(Beginning of Provided records)

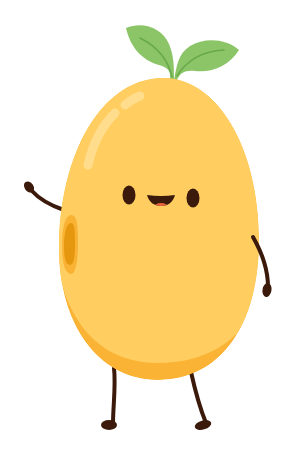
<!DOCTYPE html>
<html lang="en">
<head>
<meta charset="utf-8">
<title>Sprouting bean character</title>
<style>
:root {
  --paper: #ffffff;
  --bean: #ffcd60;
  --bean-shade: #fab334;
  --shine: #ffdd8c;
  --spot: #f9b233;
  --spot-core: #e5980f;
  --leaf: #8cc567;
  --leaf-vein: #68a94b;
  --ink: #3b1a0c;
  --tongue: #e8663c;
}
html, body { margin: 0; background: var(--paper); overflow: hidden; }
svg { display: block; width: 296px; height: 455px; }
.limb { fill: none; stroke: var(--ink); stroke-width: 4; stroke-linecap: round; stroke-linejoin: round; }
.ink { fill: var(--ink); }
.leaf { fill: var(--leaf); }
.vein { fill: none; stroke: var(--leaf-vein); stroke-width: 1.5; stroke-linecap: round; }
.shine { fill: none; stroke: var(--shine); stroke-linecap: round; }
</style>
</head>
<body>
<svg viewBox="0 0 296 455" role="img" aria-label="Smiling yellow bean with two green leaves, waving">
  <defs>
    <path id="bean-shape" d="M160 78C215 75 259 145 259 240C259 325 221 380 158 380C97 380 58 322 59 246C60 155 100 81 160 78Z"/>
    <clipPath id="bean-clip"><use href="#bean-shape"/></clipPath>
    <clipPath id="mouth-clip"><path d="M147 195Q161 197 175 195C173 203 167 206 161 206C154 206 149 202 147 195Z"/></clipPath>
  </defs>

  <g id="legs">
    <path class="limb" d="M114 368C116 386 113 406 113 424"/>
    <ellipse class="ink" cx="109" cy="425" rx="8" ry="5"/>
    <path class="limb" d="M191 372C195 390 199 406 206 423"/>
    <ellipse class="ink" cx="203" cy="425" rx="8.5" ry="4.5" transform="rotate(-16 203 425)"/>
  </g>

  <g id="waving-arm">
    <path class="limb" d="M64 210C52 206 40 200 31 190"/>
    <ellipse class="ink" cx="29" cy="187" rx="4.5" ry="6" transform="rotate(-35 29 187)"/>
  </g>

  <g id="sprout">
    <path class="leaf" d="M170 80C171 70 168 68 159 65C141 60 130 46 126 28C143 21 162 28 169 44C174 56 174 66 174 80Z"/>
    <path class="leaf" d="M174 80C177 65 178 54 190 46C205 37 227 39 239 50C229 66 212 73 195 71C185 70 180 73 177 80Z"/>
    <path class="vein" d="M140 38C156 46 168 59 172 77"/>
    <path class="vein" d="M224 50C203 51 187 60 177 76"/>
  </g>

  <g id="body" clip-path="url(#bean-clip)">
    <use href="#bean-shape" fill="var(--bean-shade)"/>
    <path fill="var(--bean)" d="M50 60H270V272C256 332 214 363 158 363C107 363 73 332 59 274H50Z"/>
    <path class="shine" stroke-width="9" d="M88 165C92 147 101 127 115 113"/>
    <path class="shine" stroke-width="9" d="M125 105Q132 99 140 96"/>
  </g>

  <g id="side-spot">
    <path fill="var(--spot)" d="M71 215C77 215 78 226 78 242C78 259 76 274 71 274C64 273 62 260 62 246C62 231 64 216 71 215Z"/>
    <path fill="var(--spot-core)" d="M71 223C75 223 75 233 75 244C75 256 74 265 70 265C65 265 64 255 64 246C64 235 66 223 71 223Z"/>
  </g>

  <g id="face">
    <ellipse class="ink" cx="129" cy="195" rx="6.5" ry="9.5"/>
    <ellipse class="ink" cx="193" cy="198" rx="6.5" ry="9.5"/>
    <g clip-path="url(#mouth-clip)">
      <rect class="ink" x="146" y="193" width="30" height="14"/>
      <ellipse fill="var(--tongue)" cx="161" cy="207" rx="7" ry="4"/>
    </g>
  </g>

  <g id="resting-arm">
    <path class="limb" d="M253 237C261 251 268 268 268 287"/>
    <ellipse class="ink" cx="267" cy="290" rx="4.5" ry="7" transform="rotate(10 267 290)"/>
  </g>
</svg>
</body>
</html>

(End of Provided records)
(Beginning of Provided records)

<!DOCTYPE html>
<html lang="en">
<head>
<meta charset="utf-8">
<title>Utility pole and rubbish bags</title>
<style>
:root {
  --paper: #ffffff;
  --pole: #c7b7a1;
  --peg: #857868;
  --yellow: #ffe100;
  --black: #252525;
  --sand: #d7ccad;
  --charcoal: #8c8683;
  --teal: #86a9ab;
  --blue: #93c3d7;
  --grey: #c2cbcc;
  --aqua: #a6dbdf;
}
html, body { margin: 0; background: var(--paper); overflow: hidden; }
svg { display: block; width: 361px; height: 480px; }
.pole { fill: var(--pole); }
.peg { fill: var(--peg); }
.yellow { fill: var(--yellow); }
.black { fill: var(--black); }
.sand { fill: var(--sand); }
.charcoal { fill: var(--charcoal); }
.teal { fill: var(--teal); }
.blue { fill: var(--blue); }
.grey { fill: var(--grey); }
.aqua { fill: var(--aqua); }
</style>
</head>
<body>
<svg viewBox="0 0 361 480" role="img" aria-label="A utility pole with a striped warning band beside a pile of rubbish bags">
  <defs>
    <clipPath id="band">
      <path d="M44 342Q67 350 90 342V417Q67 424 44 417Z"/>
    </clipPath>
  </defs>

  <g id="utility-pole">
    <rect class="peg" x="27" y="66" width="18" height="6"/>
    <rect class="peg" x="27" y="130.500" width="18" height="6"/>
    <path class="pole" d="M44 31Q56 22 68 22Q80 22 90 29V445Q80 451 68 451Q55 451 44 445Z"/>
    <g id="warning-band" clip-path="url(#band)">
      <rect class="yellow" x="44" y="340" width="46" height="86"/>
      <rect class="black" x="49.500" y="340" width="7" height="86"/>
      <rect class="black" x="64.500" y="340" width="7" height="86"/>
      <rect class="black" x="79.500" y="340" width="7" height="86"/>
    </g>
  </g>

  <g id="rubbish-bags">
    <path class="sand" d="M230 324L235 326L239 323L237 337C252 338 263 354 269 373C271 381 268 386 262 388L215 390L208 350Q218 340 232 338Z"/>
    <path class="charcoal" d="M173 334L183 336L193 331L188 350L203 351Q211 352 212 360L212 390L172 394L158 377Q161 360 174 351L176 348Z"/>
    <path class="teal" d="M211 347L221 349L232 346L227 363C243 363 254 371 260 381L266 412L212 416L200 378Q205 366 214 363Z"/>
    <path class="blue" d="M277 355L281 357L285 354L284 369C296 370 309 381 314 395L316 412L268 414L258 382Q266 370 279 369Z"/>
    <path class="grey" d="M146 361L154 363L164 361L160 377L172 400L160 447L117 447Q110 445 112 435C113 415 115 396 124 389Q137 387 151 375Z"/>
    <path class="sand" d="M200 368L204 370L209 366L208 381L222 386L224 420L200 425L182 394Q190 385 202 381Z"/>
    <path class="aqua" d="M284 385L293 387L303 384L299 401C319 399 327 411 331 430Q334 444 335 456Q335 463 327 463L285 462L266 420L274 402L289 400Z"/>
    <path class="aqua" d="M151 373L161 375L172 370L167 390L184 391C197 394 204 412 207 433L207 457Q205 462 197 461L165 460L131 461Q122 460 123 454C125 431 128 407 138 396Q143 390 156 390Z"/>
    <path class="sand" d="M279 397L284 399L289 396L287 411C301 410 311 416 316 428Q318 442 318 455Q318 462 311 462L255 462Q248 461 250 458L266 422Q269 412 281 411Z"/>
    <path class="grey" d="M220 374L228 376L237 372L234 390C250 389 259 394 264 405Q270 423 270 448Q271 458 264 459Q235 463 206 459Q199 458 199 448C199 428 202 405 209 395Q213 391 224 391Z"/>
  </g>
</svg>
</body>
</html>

(End of Provided records)
(Beginning of Provided records)

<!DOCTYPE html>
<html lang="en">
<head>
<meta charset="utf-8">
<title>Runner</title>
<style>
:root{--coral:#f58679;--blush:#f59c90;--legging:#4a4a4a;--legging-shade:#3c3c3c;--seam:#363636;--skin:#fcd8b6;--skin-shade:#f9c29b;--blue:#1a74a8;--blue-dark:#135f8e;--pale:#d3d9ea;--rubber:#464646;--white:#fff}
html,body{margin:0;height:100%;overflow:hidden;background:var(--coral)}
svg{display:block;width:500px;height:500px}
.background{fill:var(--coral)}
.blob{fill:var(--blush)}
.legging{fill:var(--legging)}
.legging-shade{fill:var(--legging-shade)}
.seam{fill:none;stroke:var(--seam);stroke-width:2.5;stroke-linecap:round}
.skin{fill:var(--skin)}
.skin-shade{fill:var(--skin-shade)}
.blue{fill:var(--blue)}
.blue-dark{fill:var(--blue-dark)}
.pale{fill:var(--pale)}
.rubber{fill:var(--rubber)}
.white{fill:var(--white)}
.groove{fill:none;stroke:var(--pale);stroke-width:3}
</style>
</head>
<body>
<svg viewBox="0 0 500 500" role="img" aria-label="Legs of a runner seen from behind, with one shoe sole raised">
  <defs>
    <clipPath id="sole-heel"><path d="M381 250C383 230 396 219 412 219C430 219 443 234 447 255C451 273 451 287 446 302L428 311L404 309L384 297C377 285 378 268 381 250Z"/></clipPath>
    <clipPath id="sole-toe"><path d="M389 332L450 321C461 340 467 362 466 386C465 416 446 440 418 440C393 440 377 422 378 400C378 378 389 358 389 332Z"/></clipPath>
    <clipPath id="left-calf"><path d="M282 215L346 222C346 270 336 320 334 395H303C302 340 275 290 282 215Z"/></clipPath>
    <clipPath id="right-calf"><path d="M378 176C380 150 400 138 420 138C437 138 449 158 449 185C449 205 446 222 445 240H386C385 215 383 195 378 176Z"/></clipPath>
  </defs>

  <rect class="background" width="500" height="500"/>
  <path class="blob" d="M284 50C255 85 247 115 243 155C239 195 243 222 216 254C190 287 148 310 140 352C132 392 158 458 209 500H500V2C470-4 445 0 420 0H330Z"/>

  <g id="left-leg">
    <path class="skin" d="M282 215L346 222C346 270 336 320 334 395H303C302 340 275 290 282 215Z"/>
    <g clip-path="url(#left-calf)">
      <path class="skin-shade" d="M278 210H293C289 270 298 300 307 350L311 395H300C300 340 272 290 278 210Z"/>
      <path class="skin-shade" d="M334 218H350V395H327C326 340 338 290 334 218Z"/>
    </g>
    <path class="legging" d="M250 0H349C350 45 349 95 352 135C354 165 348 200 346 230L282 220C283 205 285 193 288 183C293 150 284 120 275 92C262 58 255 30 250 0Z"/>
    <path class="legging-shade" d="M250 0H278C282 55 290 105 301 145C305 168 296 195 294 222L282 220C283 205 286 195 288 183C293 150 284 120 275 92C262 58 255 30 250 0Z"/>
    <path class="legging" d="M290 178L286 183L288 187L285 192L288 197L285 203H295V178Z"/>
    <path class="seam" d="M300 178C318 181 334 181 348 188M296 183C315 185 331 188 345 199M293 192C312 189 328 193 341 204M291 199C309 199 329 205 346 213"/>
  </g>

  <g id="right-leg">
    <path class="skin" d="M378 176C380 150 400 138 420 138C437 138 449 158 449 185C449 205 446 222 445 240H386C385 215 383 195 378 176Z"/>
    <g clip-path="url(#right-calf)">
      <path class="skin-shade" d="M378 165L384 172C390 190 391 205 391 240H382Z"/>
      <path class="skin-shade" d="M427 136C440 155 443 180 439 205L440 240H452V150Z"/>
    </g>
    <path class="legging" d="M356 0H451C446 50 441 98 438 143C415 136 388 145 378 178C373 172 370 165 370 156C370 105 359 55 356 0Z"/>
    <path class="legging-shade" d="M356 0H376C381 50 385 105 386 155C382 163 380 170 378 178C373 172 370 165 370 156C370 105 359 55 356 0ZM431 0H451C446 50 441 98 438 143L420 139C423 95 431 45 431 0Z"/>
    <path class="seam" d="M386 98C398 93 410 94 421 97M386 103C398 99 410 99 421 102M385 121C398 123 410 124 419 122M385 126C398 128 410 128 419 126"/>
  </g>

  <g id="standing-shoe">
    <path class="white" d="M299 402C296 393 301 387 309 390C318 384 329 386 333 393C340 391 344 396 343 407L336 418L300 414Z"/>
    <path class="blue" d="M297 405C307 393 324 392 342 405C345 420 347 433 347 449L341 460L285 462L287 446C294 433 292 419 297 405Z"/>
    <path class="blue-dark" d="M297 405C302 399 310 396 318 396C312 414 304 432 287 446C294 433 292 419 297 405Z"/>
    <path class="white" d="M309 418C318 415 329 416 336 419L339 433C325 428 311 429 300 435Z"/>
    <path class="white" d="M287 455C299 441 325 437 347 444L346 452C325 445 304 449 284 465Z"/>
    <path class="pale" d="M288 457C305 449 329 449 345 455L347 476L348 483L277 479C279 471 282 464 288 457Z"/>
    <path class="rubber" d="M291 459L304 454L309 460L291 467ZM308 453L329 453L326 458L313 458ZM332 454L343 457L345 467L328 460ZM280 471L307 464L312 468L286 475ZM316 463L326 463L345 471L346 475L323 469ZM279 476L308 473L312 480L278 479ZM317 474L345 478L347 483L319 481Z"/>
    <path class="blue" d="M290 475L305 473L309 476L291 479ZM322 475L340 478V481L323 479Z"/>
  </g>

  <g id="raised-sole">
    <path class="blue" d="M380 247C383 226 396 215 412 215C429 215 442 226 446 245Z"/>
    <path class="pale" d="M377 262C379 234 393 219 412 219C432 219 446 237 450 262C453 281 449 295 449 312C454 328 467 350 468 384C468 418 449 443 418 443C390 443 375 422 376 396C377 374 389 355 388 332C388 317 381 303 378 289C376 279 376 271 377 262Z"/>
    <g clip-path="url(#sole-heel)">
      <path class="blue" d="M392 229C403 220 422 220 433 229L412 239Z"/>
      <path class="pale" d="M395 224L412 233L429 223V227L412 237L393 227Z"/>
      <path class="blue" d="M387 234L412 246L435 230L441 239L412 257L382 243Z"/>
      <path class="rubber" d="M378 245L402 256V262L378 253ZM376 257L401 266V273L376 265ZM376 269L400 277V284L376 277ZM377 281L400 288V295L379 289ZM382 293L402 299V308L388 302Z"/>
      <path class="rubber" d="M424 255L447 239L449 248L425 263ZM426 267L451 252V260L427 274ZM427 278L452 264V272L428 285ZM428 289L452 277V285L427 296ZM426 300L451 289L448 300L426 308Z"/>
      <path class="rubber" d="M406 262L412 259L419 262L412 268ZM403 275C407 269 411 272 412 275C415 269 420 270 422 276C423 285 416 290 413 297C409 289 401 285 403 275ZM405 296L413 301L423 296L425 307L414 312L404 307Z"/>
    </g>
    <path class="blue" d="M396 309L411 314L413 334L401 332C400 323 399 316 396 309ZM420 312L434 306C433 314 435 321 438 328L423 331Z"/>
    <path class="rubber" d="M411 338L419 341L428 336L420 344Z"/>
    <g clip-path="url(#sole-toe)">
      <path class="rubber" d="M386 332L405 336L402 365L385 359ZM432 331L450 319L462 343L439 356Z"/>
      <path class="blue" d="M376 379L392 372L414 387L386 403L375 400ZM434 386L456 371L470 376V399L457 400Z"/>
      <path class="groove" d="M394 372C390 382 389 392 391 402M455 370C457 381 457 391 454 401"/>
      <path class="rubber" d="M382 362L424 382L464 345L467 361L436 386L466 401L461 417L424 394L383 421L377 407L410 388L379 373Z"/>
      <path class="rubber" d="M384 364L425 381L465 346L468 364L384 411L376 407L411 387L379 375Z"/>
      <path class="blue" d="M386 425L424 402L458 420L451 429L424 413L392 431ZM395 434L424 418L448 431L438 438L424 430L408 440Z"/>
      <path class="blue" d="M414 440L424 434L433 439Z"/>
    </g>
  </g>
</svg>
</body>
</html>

(End of Provided records)

Each line with "shade" in it must be identified and copied from the material.

**Solution:**
  --bean-shade: #fab334;
    <use href="#bean-shape" fill="var(--bean-shade)"/>
:root{--coral:#f58679;--blush:#f59c90;--legging:#4a4a4a;--legging-shade:#3c3c3c;--seam:#363636;--skin:#fcd8b6;--skin-shade:#f9c29b;--blue:#1a74a8;--blue-dark:#135f8e;--pale:#d3d9ea;--rubber:#464646;--white:#fff}
.legging-shade{fill:var(--legging-shade)}
.skin-shade{fill:var(--skin-shade)}
      <path class="skin-shade" d="M278 210H293C289 270 298 300 307 350L311 395H300C300 340 272 290 278 210Z"/>
      <path class="skin-shade" d="M334 218H350V395H327C326 340 338 290 334 218Z"/>
    <path class="legging-shade" d="M250 0H278C282 55 290 105 301 145C305 168 296 195 294 222L282 220C283 205 286 195 288 183C293 150 284 120 275 92C262 58 255 30 250 0Z"/>
      <path class="skin-shade" d="M378 165L384 172C390 190 391 205 391 240H382Z"/>
      <path class="skin-shade" d="M427 136C440 155 443 180 439 205L440 240H452V150Z"/>
    <path class="legging-shade" d="M356 0H376C381 50 385 105 386 155C382 163 380 170 378 178C373 172 370 165 370 156C370 105 359 55 356 0ZM431 0H451C446 50 441 98 438 143L420 139C423 95 431 45 431 0Z"/>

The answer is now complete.